## Instructions to follow:
Reproduce the data below in full and to the letter, images excepted.

[Saved entries]
+ + +

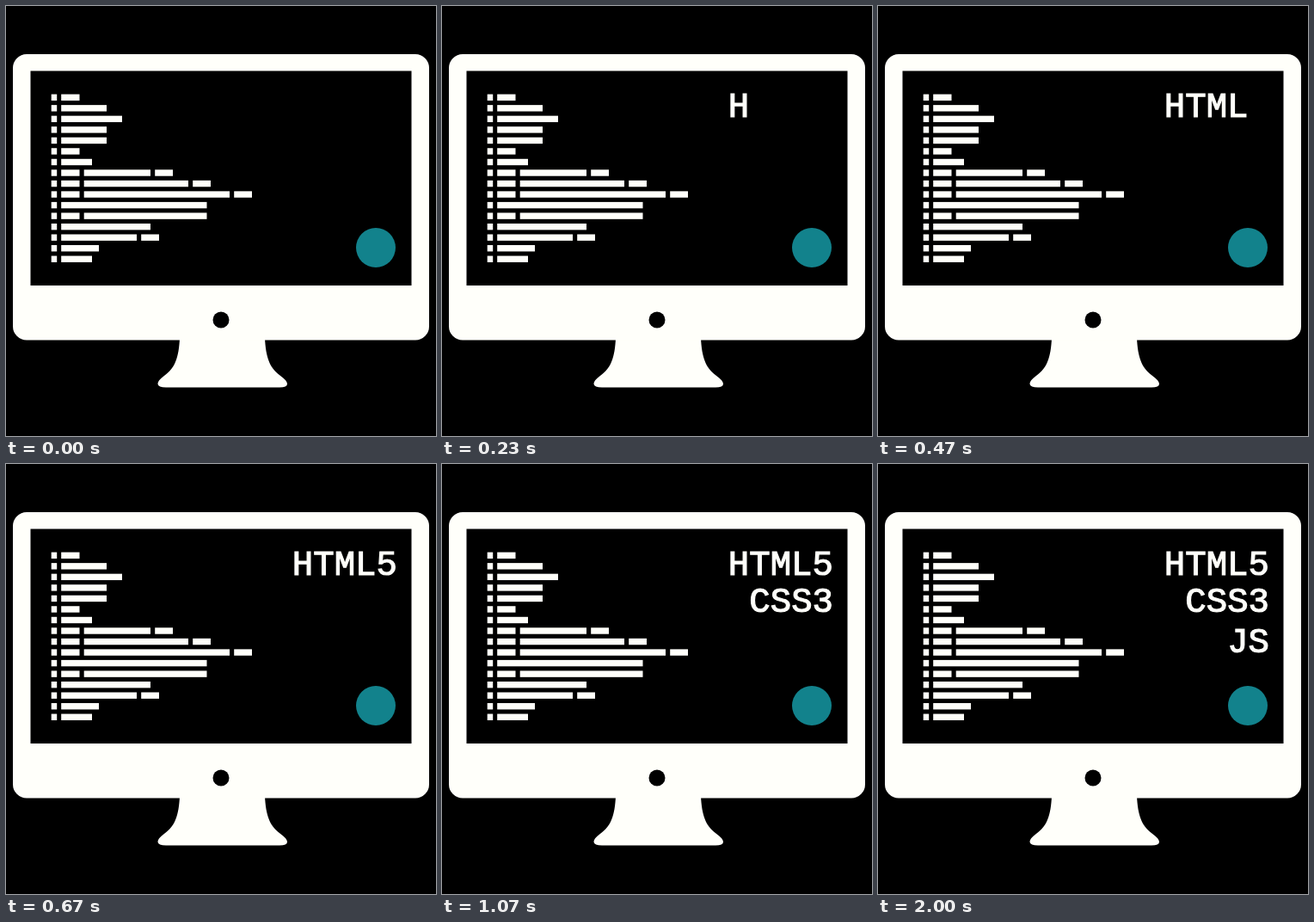
Write an HTML page that moves like this. It is 500 px wide and 500 px high and loops after 3.71 s.

```html
<!DOCTYPE html>
<html lang="en">
<head>
<meta charset="utf-8">
<title>Code monitor</title>
<style>
html, body { margin: 0; width: 100%; height: 100%; overflow: hidden; background: #000; }
svg { display: block; width: 100vw; height: 100vh; fill: #fffffa; }
text { font: 40.7px "Liberation Mono", monospace; stroke: #fffffa; stroke-width: 1.2px; }
</style>
</head>
<body>
<svg viewBox="0 0 500 500">
  <path d="M202 386C201 409 196 420 187 427.500C180 433 176.500 436 176.500 439.500Q177 443.500 186 443.500H318Q327 443.500 327 439.500C327 436 323 433 316 427.500C307 420 302 409 301 386Z"/>
  <rect x="8" y="56" width="484" height="332.500" rx="16"/>
  <path fill="#000" d="M28.500 75.500H471.500V325H28.500Z"/>
  <circle cx="250" cy="365" r="9.500" fill="#000"/>
  <g id="code"></g>
  <circle cx="430" cy="281" r="23" fill="#12828c"/>
  <g id="words"></g>
</svg>
<script>
const LOOP = 3710;
const NS = "http://www.w3.org/2000/svg";

function add(parent, tag, attrs) {
  const el = document.createElementNS(NS, tag);
  for (const key in attrs) el.setAttribute(key, attrs[key]);
  return document.getElementById(parent).appendChild(el);
}

// Right edges of the bars in each row; bars are separated by a fixed gap.
const rows = [
  [85.5], [117], [135], [117], [117], [85.5], [100],
  [85.5, 168, 194], [85.5, 212, 238], [85.5, 260, 286],
  [233.5], [85.5, 233.5], [168], [152, 178], [108], [100]
];
rows.forEach((ends, i) => {
  const y = 102.6 + i * 12.53;
  const bar = (x, end) => add("code", "rect", { x, y, width: end - x, height: 7.4 });
  bar(52.7, 59.2);
  let x = 64.2;
  for (const end of ends) {
    bar(x, end);
    x = end + 5.2;
  }
});

// Each line starts typing at its own time, one letter per 100 ms.
const lines = [
  { word: "HTML5", x: 332.8, y: 129.3, start: 170 },
  { word: "CSS3", x: 357.3, y: 172.3, start: 770 },
  { word: "JS", x: 406.2, y: 218.5, start: 1230 }
];
for (const line of lines) line.el = add("words", "text", { x: line.x, y: line.y });

function draw(now) {
  const t = now % LOOP;
  for (const { el, word, start } of lines) {
    const count = Math.max(0, Math.floor((t - start) / 100) + 1);
    const shown = word.slice(0, count);
    if (el.textContent !== shown) el.textContent = shown;
  }
}

let origin;
function tick(now) {
  origin ??= now;
  draw(now - origin);
  requestAnimationFrame(tick);
}
draw(0);
requestAnimationFrame(tick);
</script>
</body>
</html>
```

+ + +

## Task answer:
Write an HTML page that moves like this. It is 500 px wide and 500 px high and loops after 3.71 s.

```html
<!DOCTYPE html>
<html lang="en">
<head>
<meta charset="utf-8">
<title>Code monitor</title>
<style>
html, body { margin: 0; width: 100%; height: 100%; overflow: hidden; background: #000; }
svg { display: block; width: 100vw; height: 100vh; fill: #fffffa; }
text { font: 40.7px "Liberation Mono", monospace; stroke: #fffffa; stroke-width: 1.2px; }
</style>
</head>
<body>
<svg viewBox="0 0 500 500">
  <path d="M202 386C201 409 196 420 187 427.500C180 433 176.500 436 176.500 439.500Q177 443.500 186 443.500H318Q327 443.500 327 439.500C327 436 323 433 316 427.500C307 420 302 409 301 386Z"/>
  <rect x="8" y="56" width="484" height="332.500" rx="16"/>
  <path fill="#000" d="M28.500 75.500H471.500V325H28.500Z"/>
  <circle cx="250" cy="365" r="9.500" fill="#000"/>
  <g id="code"></g>
  <circle cx="430" cy="281" r="23" fill="#12828c"/>
  <g id="words"></g>
</svg>
<script>
const LOOP = 3710;
const NS = "http://www.w3.org/2000/svg";

function add(parent, tag, attrs) {
  const el = document.createElementNS(NS, tag);
  for (const key in attrs) el.setAttribute(key, attrs[key]);
  return document.getElementById(parent).appendChild(el);
}

// Right edges of the bars in each row; bars are separated by a fixed gap.
const rows = [
  [85.5], [117], [135], [117], [117], [85.5], [100],
  [85.5, 168, 194], [85.5, 212, 238], [85.5, 260, 286],
  [233.5], [85.5, 233.5], [168], [152, 178], [108], [100]
];
rows.forEach((ends, i) => {
  const y = 102.6 + i * 12.53;
  const bar = (x, end) => add("code", "rect", { x, y, width: end - x, height: 7.4 });
  bar(52.7, 59.2);
  let x = 64.2;
  for (const end of ends) {
    bar(x, end);
    x = end + 5.2;
  }
});

// Each line starts typing at its own time, one letter per 100 ms.
const lines = [
  { word: "HTML5", x: 332.8, y: 129.3, start: 170 },
  { word: "CSS3", x: 357.3, y: 172.3, start: 770 },
  { word: "JS", x: 406.2, y: 218.5, start: 1230 }
];
for (const line of lines) line.el = add("words", "text", { x: line.x, y: line.y });

function draw(now) {
  const t = now % LOOP;
  for (const { el, word, start } of lines) {
    const count = Math.max(0, Math.floor((t - start) / 100) + 1);
    const shown = word.slice(0, count);
    if (el.textContent !== shown) el.textContent = shown;
  }
}

let origin;
function tick(now) {
  origin ??= now;
  draw(now - origin);
  requestAnimationFrame(tick);
}
draw(0);
requestAnimationFrame(tick);
</script>
</body>
</html>
```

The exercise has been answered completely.